10 things to know about Interreg

10. Transnational cooperation improves policy making and initiates change, and therefore has long-term impact

Transnational projects develop new approaches, methodologies, and practices and demonstrate their feasibility. The demonstrated effects often inspire policy-makers to create frameworks that facilitate the upscaling of the new solutions. This is one of the key reasons why our projects often deliver their full potential only years after a project has ended.

We transform food systems to make societies future-proof

©Matlust/Christian Ferm

In 2017, the United Nations picked up experience gathered in Interreg projects to transform food systems. BERAS – a concept from the Baltic Sea region - is now part of the main measure to reach the UN Sustainable Development Goal ‘Sustainable Consumption and Production’.

People call for organic agriculture because of agrochemicals in food, massive wildlife decline and negative effects on climate. The Interreg project ‘Building Ecological Regenerative Agriculture and Societies’ (BERAS) and its follow-ups BERAS Implementation as well as ‘Diet for a Green Planet’ (Interreg Europe Programme) empowered towns and municipalities to turn ecological agriculture into local benefit.

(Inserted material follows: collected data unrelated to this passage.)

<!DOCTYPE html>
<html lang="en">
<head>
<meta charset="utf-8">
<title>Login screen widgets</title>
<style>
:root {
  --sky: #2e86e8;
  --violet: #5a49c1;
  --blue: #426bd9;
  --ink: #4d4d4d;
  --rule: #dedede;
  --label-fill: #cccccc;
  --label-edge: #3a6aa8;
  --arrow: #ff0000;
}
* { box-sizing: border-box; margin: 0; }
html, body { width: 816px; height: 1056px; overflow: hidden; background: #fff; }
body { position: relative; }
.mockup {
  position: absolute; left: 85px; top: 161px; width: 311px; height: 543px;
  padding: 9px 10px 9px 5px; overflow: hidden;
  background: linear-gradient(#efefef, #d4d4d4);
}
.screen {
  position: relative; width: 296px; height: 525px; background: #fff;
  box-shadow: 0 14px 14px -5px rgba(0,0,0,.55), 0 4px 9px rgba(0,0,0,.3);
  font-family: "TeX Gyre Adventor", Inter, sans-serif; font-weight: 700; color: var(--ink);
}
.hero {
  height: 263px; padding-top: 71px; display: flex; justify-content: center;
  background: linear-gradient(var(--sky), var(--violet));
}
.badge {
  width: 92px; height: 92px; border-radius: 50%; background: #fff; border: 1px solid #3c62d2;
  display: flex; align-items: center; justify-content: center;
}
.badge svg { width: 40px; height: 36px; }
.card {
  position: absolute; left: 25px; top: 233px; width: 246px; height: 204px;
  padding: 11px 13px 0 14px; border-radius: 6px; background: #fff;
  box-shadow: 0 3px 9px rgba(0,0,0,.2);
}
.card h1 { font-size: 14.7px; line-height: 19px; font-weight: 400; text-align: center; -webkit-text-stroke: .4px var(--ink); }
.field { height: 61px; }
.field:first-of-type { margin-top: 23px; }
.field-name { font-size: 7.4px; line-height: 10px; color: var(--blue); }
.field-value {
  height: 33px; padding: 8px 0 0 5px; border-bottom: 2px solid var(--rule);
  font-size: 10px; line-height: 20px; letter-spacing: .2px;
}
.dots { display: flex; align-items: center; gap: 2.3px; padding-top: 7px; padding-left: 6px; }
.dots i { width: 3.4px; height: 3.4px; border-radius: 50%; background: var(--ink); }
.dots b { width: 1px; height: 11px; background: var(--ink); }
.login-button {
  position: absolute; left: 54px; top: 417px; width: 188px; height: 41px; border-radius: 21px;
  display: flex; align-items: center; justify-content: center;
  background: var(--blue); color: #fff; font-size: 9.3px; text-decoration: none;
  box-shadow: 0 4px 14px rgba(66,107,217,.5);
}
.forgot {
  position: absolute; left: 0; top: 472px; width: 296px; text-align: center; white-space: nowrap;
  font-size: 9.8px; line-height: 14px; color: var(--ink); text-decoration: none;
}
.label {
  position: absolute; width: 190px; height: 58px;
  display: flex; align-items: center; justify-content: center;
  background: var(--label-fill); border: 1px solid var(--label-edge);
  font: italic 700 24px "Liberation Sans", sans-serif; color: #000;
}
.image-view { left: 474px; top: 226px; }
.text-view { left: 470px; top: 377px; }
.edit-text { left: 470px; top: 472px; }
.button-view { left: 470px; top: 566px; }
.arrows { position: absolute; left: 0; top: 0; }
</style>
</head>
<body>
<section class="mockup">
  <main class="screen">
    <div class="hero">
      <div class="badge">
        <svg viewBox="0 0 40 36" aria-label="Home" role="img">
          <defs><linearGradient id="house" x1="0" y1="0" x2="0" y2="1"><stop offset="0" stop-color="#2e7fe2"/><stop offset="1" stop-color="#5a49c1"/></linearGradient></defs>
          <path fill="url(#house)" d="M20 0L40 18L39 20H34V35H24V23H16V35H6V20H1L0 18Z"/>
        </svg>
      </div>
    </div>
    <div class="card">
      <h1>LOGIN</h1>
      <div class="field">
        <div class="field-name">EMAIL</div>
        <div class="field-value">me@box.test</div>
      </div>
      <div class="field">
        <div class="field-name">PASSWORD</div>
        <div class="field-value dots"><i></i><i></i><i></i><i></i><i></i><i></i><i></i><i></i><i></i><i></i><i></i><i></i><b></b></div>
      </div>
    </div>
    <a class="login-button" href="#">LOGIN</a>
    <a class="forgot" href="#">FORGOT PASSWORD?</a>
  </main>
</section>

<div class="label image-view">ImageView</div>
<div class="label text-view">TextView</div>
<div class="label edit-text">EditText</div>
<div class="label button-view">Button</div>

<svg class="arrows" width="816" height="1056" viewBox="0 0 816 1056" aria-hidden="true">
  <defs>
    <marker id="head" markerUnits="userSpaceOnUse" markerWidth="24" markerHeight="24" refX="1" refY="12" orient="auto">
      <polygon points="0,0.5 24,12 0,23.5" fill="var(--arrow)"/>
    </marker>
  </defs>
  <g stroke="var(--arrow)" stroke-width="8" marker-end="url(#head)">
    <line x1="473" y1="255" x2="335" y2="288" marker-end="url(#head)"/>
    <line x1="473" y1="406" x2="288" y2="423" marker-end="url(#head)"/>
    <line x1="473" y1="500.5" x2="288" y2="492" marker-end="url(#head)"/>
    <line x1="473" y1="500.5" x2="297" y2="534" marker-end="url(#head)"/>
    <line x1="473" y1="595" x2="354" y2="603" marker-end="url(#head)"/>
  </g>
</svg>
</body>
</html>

By 2013, experts from universities together with municipalities, agricultural, ecological and economical advisors and associations  set up more than 50 demonstration farms and information centres to support farmers in converting to sustainable agriculture. BERAS locally connected organic farmers with food processing companies and consumers such as schools and care homes. Several towns in Europe including Södertalje (Sweden), Lomza (Poland), Moletai (Lithuania), and Mollet del Vallès (Spain) started to implement a specific BERAS eco-diet.